## What is expected
What follows is a set of entries. Give them again exactly, without the pictures.

## Entries shown

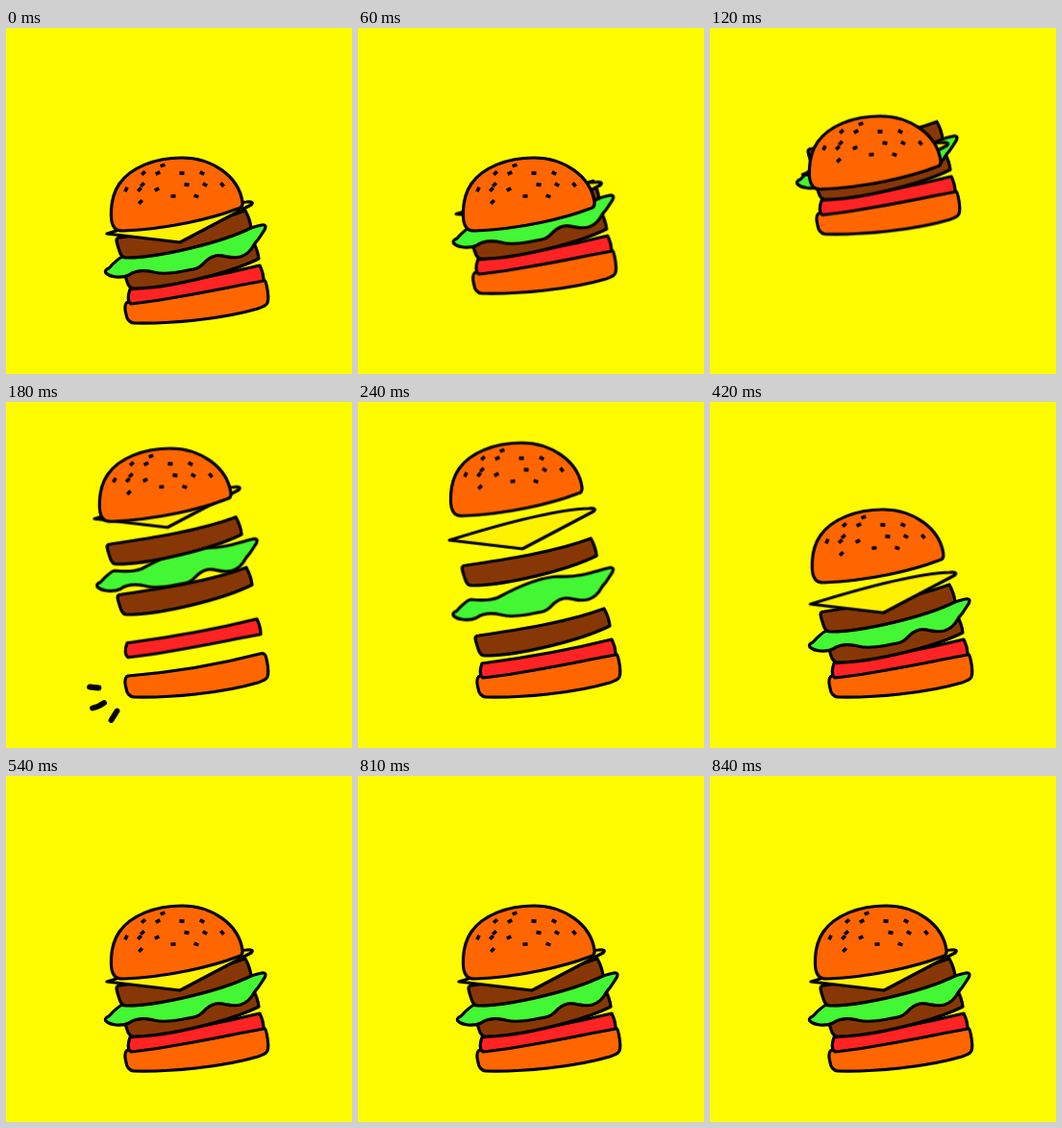
An HTML page for the animation above (1260 ms loop, 360 by 360 pixels).

```html
<!DOCTYPE html>
<html lang="en">
<head>
<meta charset="utf-8">
<title>Burger hop</title>
<style>
  html, body { margin: 0; width: 100%; height: 100%; overflow: hidden; background: #fffc00; }
  svg { display: block; width: 100vw; height: 100vh; }
  .part { stroke: #000; stroke-width: 3.2; stroke-linejoin: round; stroke-linecap: round; }
  .orange { fill: #ff6600; }
  .brown { fill: #873705; }
  .red { fill: #ff2323; }
  .green { fill: #44f734; }
  .yellow { fill: #fff200; }
  #seeds { fill: none; stroke-width: 3.6; stroke-linecap: butt; }
  #sparks { fill: none; stroke: #000; stroke-width: 5.8; stroke-linecap: round; }
</style>
</head>
<body>
<svg viewBox="0 0 360 360">
  <g id="base" class="part orange">
    <path d="M127 285C175 281 222 273 264 262Q270 260 271 267Q274 280 272 286Q271 289 262 292C225 303 170 308 133 307Q126 306 125 298Q122 287 127 285Z"/>
  </g>
  <g id="tomato" class="part red">
    <path d="M129 272C175 266 220 258 264 247Q268 255 268 263C220 272 170 283 130 287Q125 283 129 272Z"/>
  </g>
  <g id="lowPatty" class="part brown">
    <use href="#patty" x="8" y="32"/>
  </g>
  <g id="lettuce" class="part green">
    <path d="M104 255Q102 252 107 250Q118 238 122 238Q140 240 150 236C172 224 195 214 215 214C235 215 250 209 266 205Q272 204 269 210C266 214 264 219 259 224C254 233 250 236 244 238C232 241 226 235 218 237C205 240 207 249 195 251C180 254 165 257 154 254C140 251 132 254 128 257C120 261 108 259 104 255Z"/>
  </g>
  <g id="topPatty" class="part brown">
    <path id="patty" d="M119 218C160 212 212 204 249 190Q254 199 255 208C225 223 160 239 125 239Q120 239 118 232Q115 223 115 221Q115 218 119 218Z"/>
  </g>
  <g id="cheese" class="part yellow">
    <path d="M105 214C150 200 215 182 250 181Q259 180 255 184L181 223Z"/>
  </g>
  <g id="bun" class="part orange">
    <path d="M113 208C108 203 107 178 118 162C130 145 155 135 183 135C214 135 242 154 246 181Q247 187 241 188C215 198 170 209 122 211Q115 211 113 208Z"/>
    <path id="seeds"/>
  </g>
  <path id="sparks" d="M87 296.500L96.500 297.500M90 318.500Q97 317 102 313M109.500 331L115.500 321.500"/>
</svg>
<script>
const LOOP = 1260, TICK = 30;
const HEIGHT = 92.5, LEAN = 0.14;

// Start and end of each part's way up and way down, in ms
const hops = {
  base:     { up: [30, 120], down: [120, 180] },
  tomato:   { up: [30, 120], down: [120, 198] },
  lowPatty: { up: [30, 120], down: [120, 250] },
  lettuce:  { up: [30, 120], down: [120, 305] },
  topPatty: { up: [30, 120], down: [120, 370] },
  cheese:   { up: [30, 165], down: [180, 430] },
  bun:      { up: [60, 188], down: [240, 480] }
};

const progress = ([from, to], t) => Math.min(1, Math.max(0, (t - from) / (to - from)));

// One held keyframe per tick; the touchdown pose lasts two ticks
function play(id, pose) {
  const frames = [];
  for (let t = 0; t <= LOOP; t += TICK) {
    frames.push({ offset: t / LOOP, easing: "step-end", ...pose(t === 210 ? 180 : t) });
  }
  document.getElementById(id).animate(frames, { duration: LOOP, iterations: Infinity });
}

// Seeds fan out with the curve of the bun
function sowSeeds() {
  const rows = {
    143: [163], 151: [143, 158, 183, 204], 163: [142, 188, 207, 225],
    168: [125, 139, 157], 175: [174, 198], 181: [140]
  };
  let d = "";
  for (const [y, xs] of Object.entries(rows)) {
    for (const x of xs) {
      const a = (x - 180) / 50, dx = 2.5 * Math.cos(a), dy = 2.5 * Math.sin(a);
      d += `M${x - dx} ${y - dy}l${2 * dx} ${2 * dy}`;
    }
  }
  document.getElementById("seeds").setAttribute("d", d);
}

sowSeeds();
for (const [id, { up, down }] of Object.entries(hops)) {
  play(id, t => {
    const y = HEIGHT * (progress(down, t) - progress(up, t));
    return { transform: `translate(${y * LEAN}px, ${y}px)` };
  });
}
play("sparks", t => ({ opacity: t === 180 ? 1 : 0 }));
</script>
</body>
</html>
```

## Solution to this task
An HTML page for the animation above (1260 ms loop, 360 by 360 pixels).

```html
<!DOCTYPE html>
<html lang="en">
<head>
<meta charset="utf-8">
<title>Burger hop</title>
<style>
  html, body { margin: 0; width: 100%; height: 100%; overflow: hidden; background: #fffc00; }
  svg { display: block; width: 100vw; height: 100vh; }
  .part { stroke: #000; stroke-width: 3.2; stroke-linejoin: round; stroke-linecap: round; }
  .orange { fill: #ff6600; }
  .brown { fill: #873705; }
  .red { fill: #ff2323; }
  .green { fill: #44f734; }
  .yellow { fill: #fff200; }
  #seeds { fill: none; stroke-width: 3.6; stroke-linecap: butt; }
  #sparks { fill: none; stroke: #000; stroke-width: 5.8; stroke-linecap: round; }
</style>
</head>
<body>
<svg viewBox="0 0 360 360">
  <g id="base" class="part orange">
    <path d="M127 285C175 281 222 273 264 262Q270 260 271 267Q274 280 272 286Q271 289 262 292C225 303 170 308 133 307Q126 306 125 298Q122 287 127 285Z"/>
  </g>
  <g id="tomato" class="part red">
    <path d="M129 272C175 266 220 258 264 247Q268 255 268 263C220 272 170 283 130 287Q125 283 129 272Z"/>
  </g>
  <g id="lowPatty" class="part brown">
    <use href="#patty" x="8" y="32"/>
  </g>
  <g id="lettuce" class="part green">
    <path d="M104 255Q102 252 107 250Q118 238 122 238Q140 240 150 236C172 224 195 214 215 214C235 215 250 209 266 205Q272 204 269 210C266 214 264 219 259 224C254 233 250 236 244 238C232 241 226 235 218 237C205 240 207 249 195 251C180 254 165 257 154 254C140 251 132 254 128 257C120 261 108 259 104 255Z"/>
  </g>
  <g id="topPatty" class="part brown">
    <path id="patty" d="M119 218C160 212 212 204 249 190Q254 199 255 208C225 223 160 239 125 239Q120 239 118 232Q115 223 115 221Q115 218 119 218Z"/>
  </g>
  <g id="cheese" class="part yellow">
    <path d="M105 214C150 200 215 182 250 181Q259 180 255 184L181 223Z"/>
  </g>
  <g id="bun" class="part orange">
    <path d="M113 208C108 203 107 178 118 162C130 145 155 135 183 135C214 135 242 154 246 181Q247 187 241 188C215 198 170 209 122 211Q115 211 113 208Z"/>
    <path id="seeds"/>
  </g>
  <path id="sparks" d="M87 296.500L96.500 297.500M90 318.500Q97 317 102 313M109.500 331L115.500 321.500"/>
</svg>
<script>
const LOOP = 1260, TICK = 30;
const HEIGHT = 92.5, LEAN = 0.14;

// Start and end of each part's way up and way down, in ms
const hops = {
  base:     { up: [30, 120], down: [120, 180] },
  tomato:   { up: [30, 120], down: [120, 198] },
  lowPatty: { up: [30, 120], down: [120, 250] },
  lettuce:  { up: [30, 120], down: [120, 305] },
  topPatty: { up: [30, 120], down: [120, 370] },
  cheese:   { up: [30, 165], down: [180, 430] },
  bun:      { up: [60, 188], down: [240, 480] }
};

const progress = ([from, to], t) => Math.min(1, Math.max(0, (t - from) / (to - from)));

// One held keyframe per tick; the touchdown pose lasts two ticks
function play(id, pose) {
  const frames = [];
  for (let t = 0; t <= LOOP; t += TICK) {
    frames.push({ offset: t / LOOP, easing: "step-end", ...pose(t === 210 ? 180 : t) });
  }
  document.getElementById(id).animate(frames, { duration: LOOP, iterations: Infinity });
}

// Seeds fan out with the curve of the bun
function sowSeeds() {
  const rows = {
    143: [163], 151: [143, 158, 183, 204], 163: [142, 188, 207, 225],
    168: [125, 139, 157], 175: [174, 198], 181: [140]
  };
  let d = "";
  for (const [y, xs] of Object.entries(rows)) {
    for (const x of xs) {
      const a = (x - 180) / 50, dx = 2.5 * Math.cos(a), dy = 2.5 * Math.sin(a);
      d += `M${x - dx} ${y - dy}l${2 * dx} ${2 * dy}`;
    }
  }
  document.getElementById("seeds").setAttribute("d", d);
}

sowSeeds();
for (const [id, { up, down }] of Object.entries(hops)) {
  play(id, t => {
    const y = HEIGHT * (progress(down, t) - progress(up, t));
    return { transform: `translate(${y * LEAN}px, ${y}px)` };
  });
}
play("sparks", t => ({ opacity: t === 180 ? 1 : 0 }));
</script>
</body>
</html>
```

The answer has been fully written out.